Today we revisit Geraldine Cochran’s 2018 post, which offers a chance to understand the differences between the words “diversity”, “inclusion”, and “equity”, and how that understanding can make our efforts toward progress more effective.
A pilot program that seeks to deepen transnational dialogue and collaboration among mission-driven scholarly publishers.
Laura Norton and Nicola Nugent of the Royal Society of Chemistry answer Alice Meadows’s questions about the RSC’s Joint Commitment for action on inclusion and diversity in publishing
APC waivers aim to help ensure that researchers from low- and middle-income countries can publish their research. But the current system is hindered by lack of awareness, clarity and consistency. Andrea Powell proposes how publishers could improve the situation.
University presses are deeply committed to scholarship that shines a critical light on racist systems and histories, and to scholarly projects that seek to decolonize and make more equitable our human stores of knowledge. Do we practice what we publish?
Laura Martin offers suggestions for how to take an inclusive approach to change to givesyour organization the best chance of success.
Dawit Tegbaru offers ideas on how the scholarly communications community can take action to address inequity.

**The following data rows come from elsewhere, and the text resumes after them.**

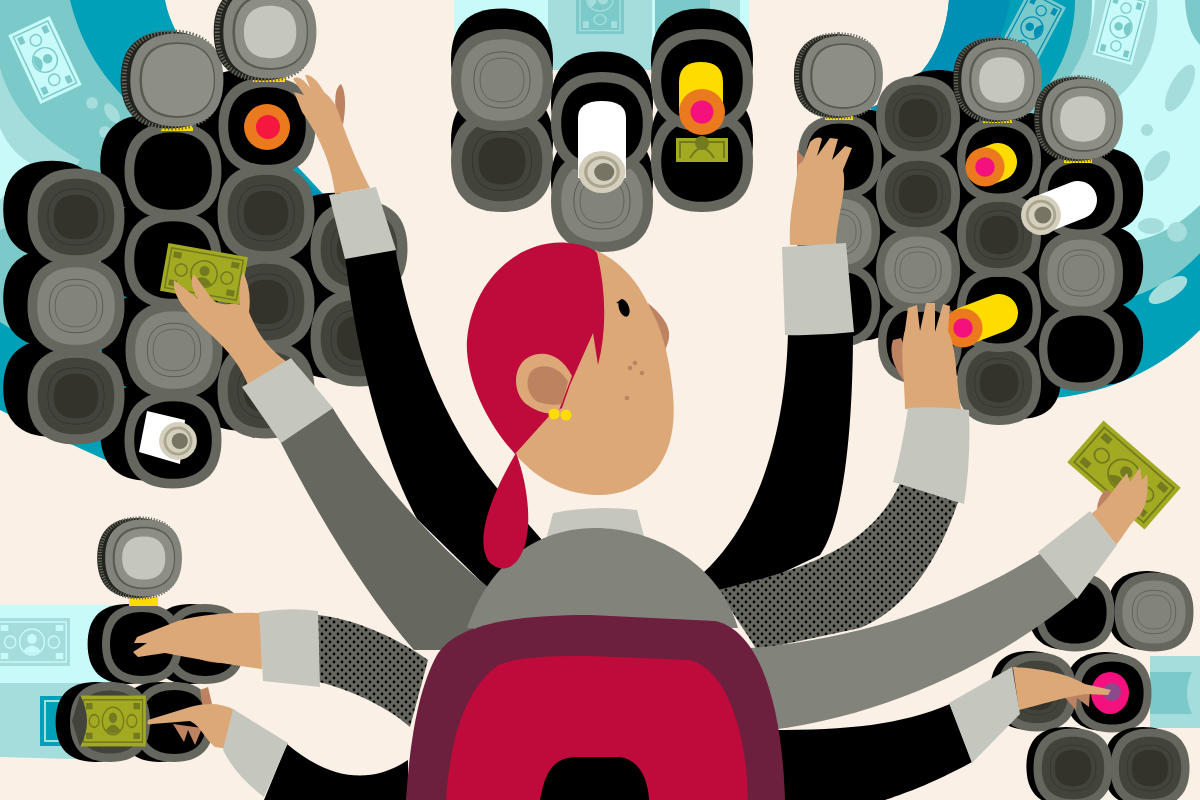
<!DOCTYPE html>
<html lang="en">
<head>
<meta charset="utf-8">
<title>Many-armed clerk at the money tubes</title>
<style>
:root{--cream:#faf0e6;--ice:#c8faf9;--aqua:#a5dddd;--teal:#7bc9c9;--lagoon:#00a0b8;--ocean:#008fb5;--ring:#65665d;--grey:#82837a;--shade:#42433b;--deep:#33332b;--silver:#c5c7bf;--skin:#dca878;--skin-dark:#bd8361;--crimson:#be0b3c;--maroon:#6d1f3e;--yellow:#ffdc00;--orange:#ea7a1d;--pink:#f5117d;--olive:#a1aa20;--olive-dark:#747a20}
html,body{margin:0;height:100%;overflow:hidden;background:var(--cream)}
svg{display:block;width:1200px;height:800px}
.left{--s:.97;--dx:-25px;--dy:-8px}
.top{--s:1.02;--dx:0px;--dy:-20px}
.right{--s:.84;--dx:24px;--dy:-7px}
.low-left{--s:.8;--dx:-18px;--dy:0px}
.low-right{--s:.79;--dx:-9px;--dy:-2px}
.tube{transform:scale(var(--s))}
.body{transform:translate(var(--dx),var(--dy))}
.rim{fill:var(--ring)}
.groove{fill:none;stroke:#22231d;stroke-opacity:.5;stroke-width:1.5}
.skin{fill:var(--skin)}.skin-dark{fill:var(--skin-dark)}
.cuff{fill:var(--silver)}
.hinge{fill:var(--yellow)}
.roll{stroke-linecap:round;fill:none}
.yellow{stroke:var(--yellow)}.white{stroke:#fff}
.green{fill:var(--olive);color:var(--olive-dark)}
</style>
</head>
<body>
<svg viewBox="0 0 1200 800" role="img" aria-label="A red-haired clerk seen from behind uses eight arms to sort money into pneumatic tubes">
<defs>
<path id="disc" d="M0-50C33-50 50-33 50 0S33 50 0 50-50 33-50 0-33-50 0-50Z"/>
<g id="shell"><use class="body" href="#disc"/><use class="rim" href="#disc"/></g>
<g id="dark"><g class="tube"><use href="#shell"/><use href="#disc" transform="scale(.79)" fill="var(--shade)"/><use href="#disc" transform="scale(.46)" fill="var(--deep)"/><use href="#disc" transform="scale(.58)" class="groove"/></g></g>
<g id="mid"><g class="tube"><use href="#shell"/><use href="#disc" transform="scale(.8)" fill="var(--grey)"/><use href="#disc" transform="scale(.55)" class="groove"/><use href="#disc" transform="scale(.43)" class="groove"/></g></g>
<g id="open"><g class="tube"><use href="#shell"/><use href="#disc" transform="scale(.8)"/></g></g>
<g id="lid"><g class="tube"><use href="#disc" x="-6" fill="#22231d"/><use href="#disc" x="-3" transform="scale(.99)" fill="none" stroke="var(--ring)" stroke-width="5" stroke-dasharray="1.5 2"/><use href="#disc" x="2" transform="scale(.96)" fill="var(--grey)"/><use href="#disc" x="3" transform="scale(.78)" fill="#595a52"/><use href="#disc" x="4" transform="scale(.74)" fill="#8d8e86"/></g></g>
<g id="lid-light"><use href="#lid"/><g class="tube"><use href="#disc" x="4" transform="scale(.54)" fill="var(--silver)"/></g></g>
<g id="coin"><circle r="23" fill="var(--orange)"/><circle r="11.5" fill="var(--pink)"/></g>
<g id="paper-end"><circle r="21" fill="#d5d0bd"/><circle r="16" fill="#aaa58f"/><circle r="13" fill="#d5d0bd"/><circle cx="2" r="9" fill="#777464"/></g>
<g id="bill"><rect x="-40" y="-24" width="80" height="48"/><g fill="none" stroke="currentColor" stroke-width="1.5"><rect x="-36" y="-20" width="72" height="40"/><circle r="13"/><circle cx="-23" r="6"/><circle cx="23" r="6"/></g><g fill="currentColor"><circle cy="-3" r="5"/><path d="M-9 9Q0-2 9 9Q0 15-9 9ZM-33-17h8v6h-8zM25-17h8v6h-8zM-33 11h8v6h-8zM25 11h8v6h-8z"/></g></g>
<pattern id="tweed" width="8" height="8" patternUnits="userSpaceOnUse"><rect width="8" height="8" fill="#66675f"/><circle cx="2" cy="2" r="1.4"/><circle cx="6" cy="6" r="1.4"/></pattern>
</defs>
<rect width="1200" height="800" fill="var(--cream)"/>

<g id="pipe-top-left">
<path d="M0 0H165C170 25 182 45 200 62L325 196L320 250L110 462Q50 435 0 410Z" fill="var(--lagoon)"/>
<path d="M0 0H70C82 50 110 90 150 120L100 340Q40 350 0 322Z" fill="var(--teal)"/>
<path d="M0 68C12 110 40 138 80 160L50 210L0 230Z" fill="var(--aqua)"/>
<path d="M0 128Q12 155 34 165L0 200Z" fill="var(--ice)"/>
<path d="M262 150L326 197L300 220Z" fill="var(--ocean)"/>
<g fill="var(--aqua)"><ellipse cx="112" cy="113" rx="6" ry="11" transform="rotate(-35 112 113)"/><circle cx="92" cy="103" r="6"/><circle cx="105" cy="132" r="6"/></g>
<use href="#bill" transform="translate(45 60)rotate(65)scale(.95)" fill="var(--ice)" color="var(--teal)"/>
</g>

<g id="pipe-top-right">
<path d="M949 0H1200V330C1160 370 1110 392 1055 398L870 108C910 92 944 60 949 0Z" fill="var(--lagoon)"/>
<path d="M949 0H1010C1002 50 975 95 930 125L870 108C910 92 944 60 949 0Z" fill="var(--ocean)"/>
<path d="M1075 0H1200V253C1180 275 1150 295 1110 303L1000 130C1050 100 1075 50 1075 0Z" fill="var(--teal)"/>
<path d="M1092 0H1200V205Q1170 235 1130 242L1040 120C1075 90 1092 50 1092 0Z" fill="var(--ice)"/>
<path d="M1095 0H1157C1160 40 1145 75 1115 100L1060 90Q1092 50 1095 0Z" fill="var(--aqua)"/>
<path d="M1185 0H1200V45Q1186 30 1185 0Z" fill="var(--teal)"/>
<g fill="var(--aqua)"><ellipse cx="1180" cy="88" rx="10" ry="26" transform="rotate(28 1180 88)"/><ellipse cx="1157" cy="166" rx="9" ry="18" transform="rotate(38 1157 166)"/><circle cx="1147" cy="130" r="6"/><ellipse cx="1168" cy="290" rx="22" ry="9" transform="rotate(-32 1168 290)"/><circle cx="1177" cy="232" r="10"/><ellipse cx="1151" cy="226" rx="13" ry="8"/></g>
<use href="#bill" transform="translate(1032 28)rotate(-62)scale(.85)" fill="var(--teal)" color="var(--ocean)"/>
<use href="#bill" transform="translate(1121 27)rotate(-75)scale(.85)" fill="var(--ice)" color="var(--teal)"/>
</g>

<g id="pipe-top">
<path d="M454 0H749V70H454Z" fill="var(--ice)"/><path d="M548 0H652V70H548Z" fill="var(--aqua)"/><path d="M655 0H710V40H655Z" fill="var(--teal)"/><path d="M710 0H740V40H710Z" fill="var(--aqua)"/>
<use href="#bill" transform="translate(600 0)rotate(90)scale(.85 1)" fill="var(--teal)" color="var(--aqua)"/>
</g>

<g id="pipe-low-left">
<path d="M0 605H150V683H0Z" fill="var(--ice)"/><path d="M0 683H110V760L0 757Z" fill="var(--aqua)"/>
<use href="#bill" transform="translate(32 642)scale(.95 1)" fill="var(--aqua)" color="var(--ice)"/>
<path d="M40 696H70V746H40Z" fill="var(--lagoon)"/><path d="M45 701H70V741H45Z" fill="none" stroke="var(--aqua)" stroke-width="2"/>
</g>
<path id="pipe-low-right" d="M1150 656H1200V728H1150Z" fill="var(--aqua)"/><path d="M1150 672H1192Q1182 693 1192 714H1150Z" fill="var(--teal)"/>

<g id="tubes-left" class="left">
<use href="#dark" x="359" y="338"/><use href="#dark" x="359" y="249"/>
<use href="#dark" x="266" y="390"/><use href="#dark" x="266" y="302"/><use href="#dark" x="266" y="213"/><use href="#open" x="267" y="126"/>
<use href="#open" x="173" y="440"/><use href="#mid" x="174" y="350"/><use href="#open" x="173" y="260"/><use href="#open" x="173" y="171"/>
<use href="#dark" x="76" y="396"/><use href="#mid" x="76" y="306"/><use href="#dark" x="76" y="217"/>
<path class="hinge" d="M161 122H193V131H161ZM253 73H285V82H253Z"/>
<use href="#lid" x="175" y="80"/><use href="#lid-light" x="268" y="32"/>
<circle cx="267" cy="127" r="23" fill="var(--orange)"/><circle cx="268" cy="127" r="12" fill="#f5173f"/>
<path d="M147 411L185 420L180 464L139 452Z" fill="#fff"/><use href="#paper-end" transform="translate(178 441)scale(.9)"/>
</g>

<g id="tubes-top" class="top">
<use href="#dark" x="502" y="161"/><use href="#mid" x="502" y="80"/>
<use href="#mid" x="602" y="201"/><use href="#open" x="602" y="123"/>
<use href="#open" x="702" y="161"/><use href="#open" x="702" y="80"/>
<path d="M578 118Q578 101 602 101T626 118V178H578Z" fill="#fff"/><use href="#paper-end" transform="translate(602 172)scale(1.12 1)"/>
<path class="green" d="M676 138H728V162H676Z"/><path d="M680 158V142H724V158M690 158Q702 138 714 158" fill="none" stroke="var(--olive-dark)" stroke-width="2"/><circle cx="702" cy="143" r="7" fill="var(--olive-dark)"/>
<path class="hinge" d="M679 82Q679 62 701 62T723 82V112H679Z"/><use href="#coin" x="702" y="112"/>
</g>

<g id="tubes-right" class="right">
<use href="#open" x="838" y="305"/><use href="#mid" x="838" y="232"/><use href="#open" x="840" y="157"/>
<use href="#open" x="920" y="342"/><use href="#mid" x="918" y="270"/><use href="#dark" x="918" y="194"/><use href="#dark" x="918" y="118"/>
<use href="#dark" x="999" y="383"/><use href="#open" x="999" y="310"/><use href="#dark" x="999" y="235"/><use href="#open" x="999" y="160"/>
<use href="#open" x="1081" y="349"/><use href="#mid" x="1081" y="273"/><use href="#open" x="1081" y="196"/>
<path class="hinge" d="M825 112H853V120H825ZM983 115H1012V123H983ZM1064 155H1092V163H1064Z"/>
<use href="#lid" x="841" y="76"/><use href="#lid-light" x="1000" y="80"/><use href="#lid-light" x="1081" y="119"/>
<path class="roll yellow" d="M985 167L998 162" stroke-width="38"/><use href="#coin" transform="translate(985 167)scale(.85)"/>
<path class="roll white" d="M1045 213L1078 200" stroke-width="38"/><use href="#paper-end" transform="translate(1041 215)scale(.95)"/>
<path class="roll yellow" d="M965 326L999 313" stroke-width="38"/><use href="#coin" transform="translate(963 328)scale(.85)"/>
</g>

<g id="tubes-low-left" class="low-left">
<use href="#open" x="205" y="644"/><use href="#open" x="142" y="644"/><use href="#open" x="174" y="722"/><use href="#dark" x="110" y="722"/>
<path class="hinge" d="M129 597H158V606H129Z"/><use href="#lid-light" x="142" y="558"/>
<use class="green" href="#bill" transform="translate(113 721)scale(.82 1.06)"/>
<path d="M80 695Q94 721 80 747L72 721Z" fill="var(--shade)"/>
</g>

<g id="tubes-low-right" class="low-right">
<use href="#mid" x="1154" y="612"/><use href="#open" x="1075" y="612"/><use href="#open" x="1112" y="693"/><use href="#dark" x="1037" y="692"/><use href="#dark" x="1150" y="768"/><use href="#dark" x="1073" y="768"/>
<ellipse cx="1110" cy="693" rx="19" ry="21" fill="var(--pink)"/><circle cx="1112" cy="692" r="9" fill="#8a4a8d"/>
</g>

<g id="sleeves">
<path d="M345 257L395 248C410 330 440 420 497 488L542 540L500 600L417 519C390 470 360 380 345 257Z"/>
<path d="M280 441L332 407C370 470 430 540 488 587L467 650H414C370 600 320 520 280 441Z" fill="#66675f"/>
<path d="M318 615C360 620 400 640 428 660L410 727C385 705 350 690 319 682Z" fill="url(#tweed)"/>
<path d="M287 744C330 780 370 785 408 760V800H264Z"/>
<path d="M788 333L853 332C853 420 845 520 820 555L725 600L703 573C750 530 785 450 788 333Z"/>
<path d="M900 483L958 502C935 570 900 612 860 628L757 650L718 590C800 570 870 550 900 483Z" fill="url(#tweed)"/>
<path d="M1041 553L1077 597C1000 660 890 715 770 730L750 648C850 640 950 610 1041 553Z" fill="var(--grey)"/>
<path d="M950 704L972 762C930 785 900 795 885 800H770V730C850 730 900 725 950 704Z"/>
</g>

<g id="held-bills" class="green">
<use href="#bill" transform="translate(204 274)rotate(10)scale(1.01)"/>
<use href="#bill" transform="translate(1124 475)rotate(41)scale(1.28 1.15)"/>
</g>

<g id="hands">
<path class="skin-dark" d="M336 115Q333 88 341 84Q348 95 343 125ZM903 380Q887 357 893 340L901 338L908 355ZM200 690L208 687L213 708L203 708ZM173 724L184 742L188 730L195 745L202 728ZM1060 692L1076 710L1077 698L1089 707L1090 690ZM1097 515Q1096 498 1106 490L1118 495ZM797 185L797 150L806 160ZM188 654Q215 668 235 660Z"/>
<g class="skin">
<path d="M335 194C331 160 318 135 302 112L294 92L304 95L293 79Q299 73 310 88L305 75Q314 74 324 92C332 98 338 108 341 120C350 145 358 165 370 188Z"/>
<path d="M248 385C235 350 205 332 190 314Q172 296 174 280L198 299Q188 283 194 274L212 299C222 308 232 302 240 305Q238 285 243 272Q252 290 249 312C258 335 268 348 287 362Z"/>
<path d="M261 613C220 612 190 616 170 624L137 637L134 643L147 643L133 652L138 657L165 653Q210 662 262 669Z"/>
<path d="M235 710C220 702 205 703 190 707L148 720Q146 726 152 724L190 721C202 727 205 740 215 747L228 749Z"/>
<path d="M790 245C788 215 796 190 798 165L803 161L810 142Q818 135 822 139L817 156L830 138L838 139L832 160L845 146L852 148L843 170C848 190 836 220 836 245Z"/>
<path d="M905 409C905 380 899 350 905 330L908 308L917 305L920 331L926 303L935 303L935 332L943 304L950 306L948 331C958 350 955 385 962 411Z"/>
<path d="M1091 514C1102 506 1110 495 1118 484L1127 473L1130 482L1140 467L1142 480L1147 474Q1150 500 1140 515C1128 525 1125 535 1115 546Z"/>
<path d="M1013 667C1035 668 1065 672 1085 684L1111 690L1108 695L1085 694C1060 698 1040 705 1019 710Z"/>
</g>
</g>

<g id="cuffs" class="cuff">
<path d="M329 195L376 187L396 250L345 259ZM242 387L291 358L333 408L281 443ZM259 612Q290 607 318 611L320 687L263 681ZM233 709L288 743L264 797Q235 775 223 750ZM782 247L846 243L854 332Q820 336 785 335ZM908 408Q940 406 969 410Q971 460 964 504L893 482Q902 450 908 408ZM1038 552L1090 511L1117 545L1077 599ZM949 703L1012 667L1020 714L972 763Z"/>
</g>

<g id="clerk">
<path class="cuff" d="M546 540L553 513Q595 505 637 510L645 540Z"/>
<path d="M467 628C490 560 540 528 595 528S718 560 738 628Z" fill="var(--grey)"/>
<path class="skin-dark" d="M648 303C674 325 672 337 663 354L656 340Z"/>
<path class="skin" d="M595 250C627 264 642 290 650 308C660 325 668 350 672 385C677 425 671 450 656 470C640 488 618 496 595 495C560 493 535 477 514 453L550 330Z"/>
<path d="M515 454C480 415 465 370 467 340C472 280 520 238 568 243Q590 245 597 253C606 290 607 330 598 365L593 333L570 385L562 408L551 414Z" fill="var(--crimson)"/>
<path d="M516 453C530 490 531 530 524 548C515 572 500 572 490 563C476 545 484 508 516 453Z" fill="var(--crimson)"/>
<path class="skin" d="M572 376C562 355 544 350 531 356C512 364 512 392 526 404Q542 416 558 413Z"/>
<path class="skin-dark" d="M568 382C560 367 544 363 534 369C523 377 527 396 538 402Q550 406 562 404Z"/>
<circle cx="554" cy="414" r="5.5" fill="var(--yellow)"/><circle cx="566" cy="415" r="5.5" fill="var(--yellow)"/>
<ellipse cx="624" cy="308" rx="5" ry="9" transform="rotate(-20 624 308)"/><path d="M616 303L622 299L625 304Z"/>
<g class="skin-dark"><circle cx="630" cy="368" r="2.3"/><circle cx="635" cy="363" r="2.3"/><circle cx="642" cy="373" r="2.3"/><circle cx="627" cy="398" r="2.3"/></g>
</g>

<g id="chair">
<path d="M406 800C410 740 418 690 437 655C455 625 510 615 590 615L715 621C758 630 782 700 785 800Z" fill="var(--maroon)"/>
<path d="M446 800C450 740 465 690 496 667Q512 655 590 656L690 660C728 670 747 735 748 800Z" fill="var(--crimson)"/>
<path d="M540 800C545 772 553 757 578 757H620C640 760 648 780 649 800Z"/>
</g>
</svg>
</body>
</html>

Following our conversation about Neurodiversity in December, Publishing Enabled return with a discussion about how to make academic conferences more accessible to people with disabilities.
Deborah Sweet of Cell Press discusses their recently introduced Inclusion and Diversity Statement in this interview with Alice Meadows
Haseeb Irfanullah discusses how we can overcome the barriers blocking global participation in open access publishing.
Come read about the Chefs professional New Year’s Resolutions and tell us about yours! How can we be our best self in 2021? How might we contribute to the advancement of our colleagues, our organizations, and even our industry?
What have we learned over the course of the COVID pandemic? Our authors revisit earlier posts with updates, now that we have a longer view. Today, Angela Cochran revisits her post asking, “What Will We Learn About Scholarly Publishing as a Result of COVID-19?”
Today we suggest taking time this weekend to consider the life and legacy of Reverend Martin Luther King Jr. Here we look at his “Letter from a Birmingham Jail”, which remains urgently relevant more than 50 years after it was written.
Robert Harington argues that funders, be they national, or private, should consider directly funding their field through funding societies and institutions, with a focus on equitable distribution of funds across scholarly communities.
Katy Alexander and Ruth Wells talk about their experience of neurodiversity as part of the Publishing Inclusion Enabled group mission